(Stored entries)

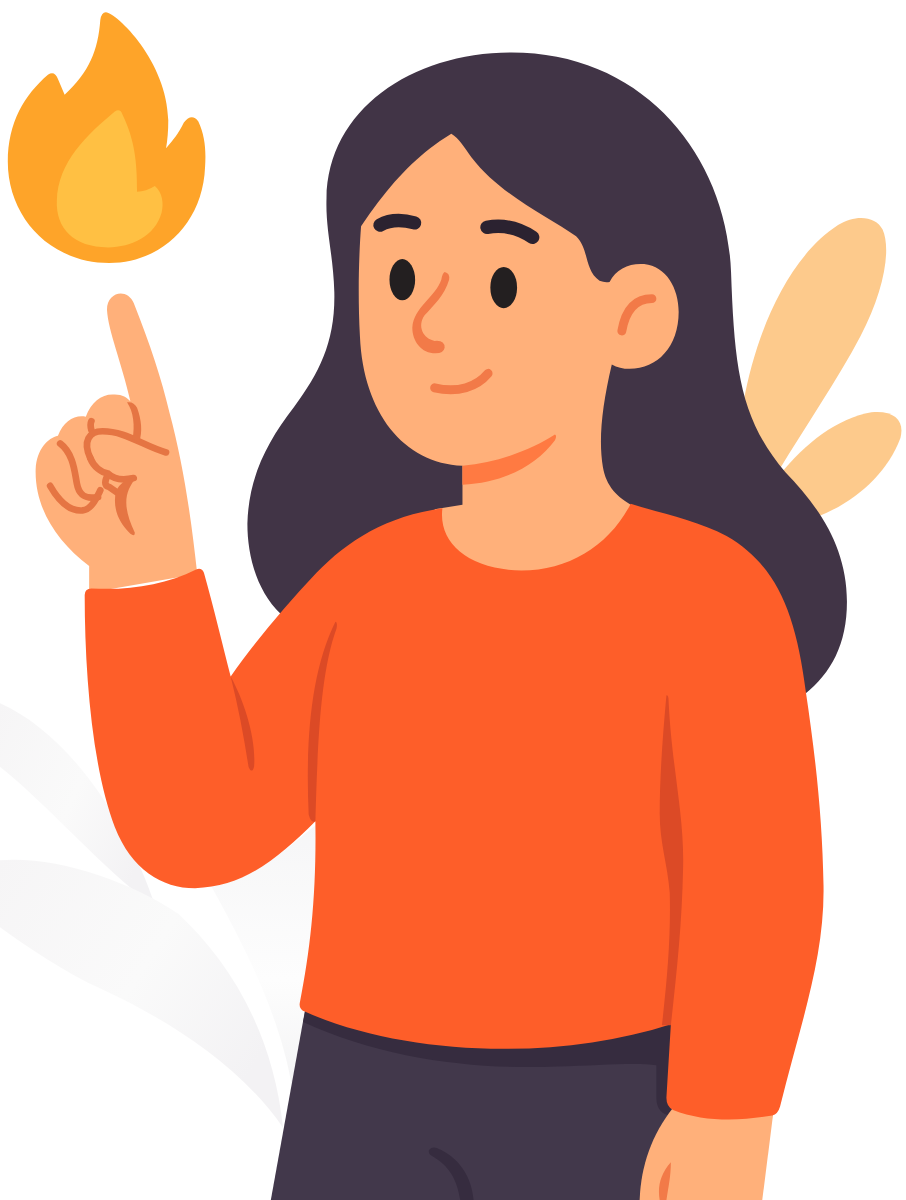
<!DOCTYPE html>
<html lang="en">
<head>
<meta charset="utf-8">
<title>Woman pointing at a flame</title>
<style>
:root{
  --paper:#ffffff;
  --hair:#413446;
  --trousers:#42384b;
  --trousers-shade:#362c3f;
  --skin:#ffb07a;
  --skin-line:#f27a48;
  --neck-shade:#ff7a42;
  --hand-line:#e57543;
  --sweater:#fe5e29;
  --sweater-fold:#dc4a26;
  --brow:#2b2230;
  --eye:#231f20;
  --leaf:#fdca8c;
  --flame:#fea429;
  --flame-core:#ffc043;
}
*{margin:0;padding:0}
html,body{width:906px;height:1200px;overflow:hidden;background:var(--paper)}
.illustration{display:block;width:906px;height:1200px}
.hair{fill:var(--hair)}
.trousers{fill:var(--trousers)}
.trousers-shade{fill:var(--trousers-shade)}
.skin{fill:var(--skin)}
.neck-shade{fill:var(--neck-shade)}
.sweater{fill:var(--sweater)}
.fold{fill:var(--sweater-fold)}
.leaf{fill:var(--leaf)}
.flame-outer{fill:var(--flame)}
.flame-core{fill:var(--flame-core)}
.eye{fill:var(--eye)}
.line{fill:none;stroke-linecap:round;stroke-linejoin:round}
.brow{stroke:var(--brow);stroke-width:12}
.feature{stroke:var(--skin-line);stroke-width:8}
.feature-fill{fill:var(--skin-line)}
.knuckle{fill:var(--hand-line)}
.knuckle-line{stroke:var(--hand-line);stroke-width:6}
</style>
</head>
<body>
<svg class="illustration" viewBox="0 0 813 1077" preserveAspectRatio="xMinYMin slice" role="img" aria-label="Woman with long dark hair in an orange sweater pointing up at a flame">
  <defs>
    <linearGradient id="pale-leaf-fade" x1="0" y1="0" x2="1" y2="0.6">
      <stop offset="0" stop-color="#f6f5f6"/>
      <stop offset="0.55" stop-color="#fafafa"/>
      <stop offset="1" stop-color="#f3f2f4"/>
    </linearGradient>
    <linearGradient id="pale-stem-fade" x1="0" y1="0" x2="0" y2="1">
      <stop offset="0" stop-color="#f6f6f7"/>
      <stop offset="0.6" stop-color="#fdfdfd"/>
      <stop offset="1" stop-color="#f4f4f5"/>
    </linearGradient>
  </defs>

  <g id="pale-leaves">
    <path fill="url(#pale-leaf-fade)" d="M0 631C55 655 110 725 140 815C88 776 45 724 0 688Z"/>
    <path fill="url(#pale-leaf-fade)" d="M0 772C50 768 115 790 160 820C205 862 245 925 254 1012C215 955 150 915 92 888C57 872 25 850 0 832Z"/>
    <path fill="url(#pale-stem-fade)" d="M190 796C235 785 262 757 290 735V905L262 975C250 905 214 840 190 796Z"/>
  </g>

  <g id="leaves">
    <path class="leaf" d="M667 362C678 300 706 232 752 202C768 192 786 194 792 206C800 224 793 262 772 302C752 340 722 384 699 422C680 404 670 382 667 362Z"/>
    <path class="leaf" d="M700 426C722 398 752 375 782 370C803 368 812 378 808 393C796 425 768 450 733 464Z"/>
  </g>

  <path id="hair-mass" class="hair" d="M252 551C230 530 222 498 222 470C223 428 240 396 264 365C287 334 301 306 300 262C299 228 292 206 293 178C294 98 370 47 459 47C578 47 652 140 656 244C659 330 664 376 705 424C736 456 760 492 760 540C760 578 746 604 722 623L560 650Z"/>

  <g id="trousers">
    <path class="trousers" d="M274 905L243 1077H580L610 1000V915Z"/>
    <path class="trousers-shade" d="M274 907L272 917C345 951 430 960 500 957C538 956 572 953 589 956V985C589 995 594 1000 602 1001L606 912Z"/>
    <path class="trousers-shade" d="M385 1032C388 1028 392 1030 396 1032C413 1041 423 1056 425 1077H413C410 1058 403 1046 387 1037Q384 1035 385 1032Z"/>
  </g>

  <g id="lowered-hand">
    <path class="skin" d="M604 994C585 1018 575 1046 574 1077H684L694 998Z"/>
    <path class="feature-fill" d="M602 1043C592 1054 590 1066 592 1077H598C600 1064 602 1055 602 1043Z"/>
  </g>

  <g id="raised-hand">
    <path class="skin" d="M80 532L80 508C50 485 31 455 32 421C33 403 43 393 52 391C57 378 67 372 77 374C82 360 92 353 103 354C110 354 114 357 117 360C109 325 97 297 96 278C96 262 114 258 120 272C135 310 145 340 152 370C164 415 171 460 177 515Z"/>
    <g class="line knuckle-line">
      <path d="M54 398C66 407 67 424 69 434C71 445 77 448 88 446"/>
      <path d="M45 436C53 450 63 459 74 458C82 457 86 448 90 440"/>
      <path d="M82 386C81 382 81 380 82 378"/>
      <path d="M81 411C74 396 80 387 92 387C113 387 128 400 149 406"/>
      <path d="M81 411C84 419 91 424 97 425C103 431 111 431 120 429"/>
      <path d="M97 426C94 431 93 436 98 437L108 444"/>
    </g>
    <path class="knuckle" d="M114 361Q120 360 123 366C127 377 128 387 125 397L119 394C121 382 120 370 114 361Z"/>
    <path class="knuckle" d="M123 428C111 441 110 455 121 478Q121 482 117 479C106 468 101 456 104 441C107 434 114 429 123 428Z"/>
  </g>

  <g id="head">
    <path class="skin" d="M405 120C412 124 417 133 423 141C450 176 492 194 517 212C529 224 524 242 538 252Q543 254 547 253C553 241 565 236 578 237C598 239 609 259 609 280C609 311 590 331 565 331Q556 331 549 327C540 365 537 395 541 419C544 436 553 446 570 455L545 525H405L390 457L415 453V418C362 416 326 370 323 302C321 265 322 230 324 203C345 172 363 151 386 133Q395 126 405 120Z"/>
    <path class="neck-shade" d="M415 418C448 415 478 403 498 390Q500 391 498 395C481 418 452 433 415 435Z"/>
    <path class="line brow" d="M341 202C350 197 361 197 372 200"/>
    <path class="line brow" d="M437 204C453 201 466 205 478 213"/>
    <ellipse class="eye" cx="361" cy="251" rx="11.5" ry="18.500"/>
    <ellipse class="eye" cx="452" cy="258" rx="12" ry="18.500"/>
    <path class="feature-fill" d="M399 244Q404 245 403 251C399 265 389 274 381 283C374 293 380 304 390 306Q399 305 399 312Q398 317 391 317C378 317 370 306 370 294C371 276 391 266 396 251Q397 245 399 244Z"/>
    <path class="line feature" d="M390 348C411 353 428 347 438 335"/>
    <path class="line feature" d="M558 297C561 280 569 268 585 268"/>
  </g>

  <g id="sweater">
    <path class="sweater" d="M397 456C347 463 312 485 284 514C254 546 228 577 207 607C200 580 192 546 183 514Q181 509 176 511C148 525 115 530 82 528Q76 528 76 534C76 605 83 690 103 742C118 780 145 797 175 797C220 796 252 768 283 737C284 800 279 850 269 900Q268 906 274 908C365 948 500 952 602 919L598 985Q598 993 604 996C632 1007 664 1006 693 1001Q698 1000 700 993C718 920 740 860 739 795C738 735 732 680 723 620C714 550 697 507 652 481C626 467 594 461 566 452C547 489 511 512 468 512C420 511 393 487 397 456Z"/>
    <path class="fold" d="M207 607C219 629 230 662 228 688Q226 695 223 688C219 662 214 635 207 607Z"/>
    <path class="fold" d="M301 558Q303 558 302 564C287 605 285 670 283 737Q279 739 277 731C274 665 279 602 301 558Z"/>
    <path class="fold" d="M598 624Q600 623 600 630C603 690 614 730 613 778C612 830 607 875 602 920H594C599 876 602 840 601 801C599 775 592 757 592 730C592 695 595 657 598 624Z"/>
  </g>

  <g id="flame">
    <path class="flame-outer" d="M95 11C105 12 150 55 151 108Q151 122 149 133C156 125 160 120 165 110Q172 101 178 109C184 122 185 135 184 150C182 200 145 236 98 236C45 236 7 195 7 145C7 110 22 85 43 67Q49 63 52 71L58 85C80 65 88 45 90 18Q91 11 95 11Z"/>
    <path class="flame-core" d="M103 100Q108 97 110 103C121 126 123 145 123 172Q131 172 139 167C146 173 147 183 145 191C139 212 118 222 97 222C66 222 50 205 51 180C52 145 78 121 103 100Z"/>
  </g>
</svg>
</body>
</html>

• _Exercise_
From the data, pick out every line that includes "neck".

• _Exercise output_
  --neck-shade:#ff7a42;
.neck-shade{fill:var(--neck-shade)}
    <path class="neck-shade" d="M415 418C448 415 478 403 498 390Q500 391 498 395C481 418 452 433 415 435Z"/>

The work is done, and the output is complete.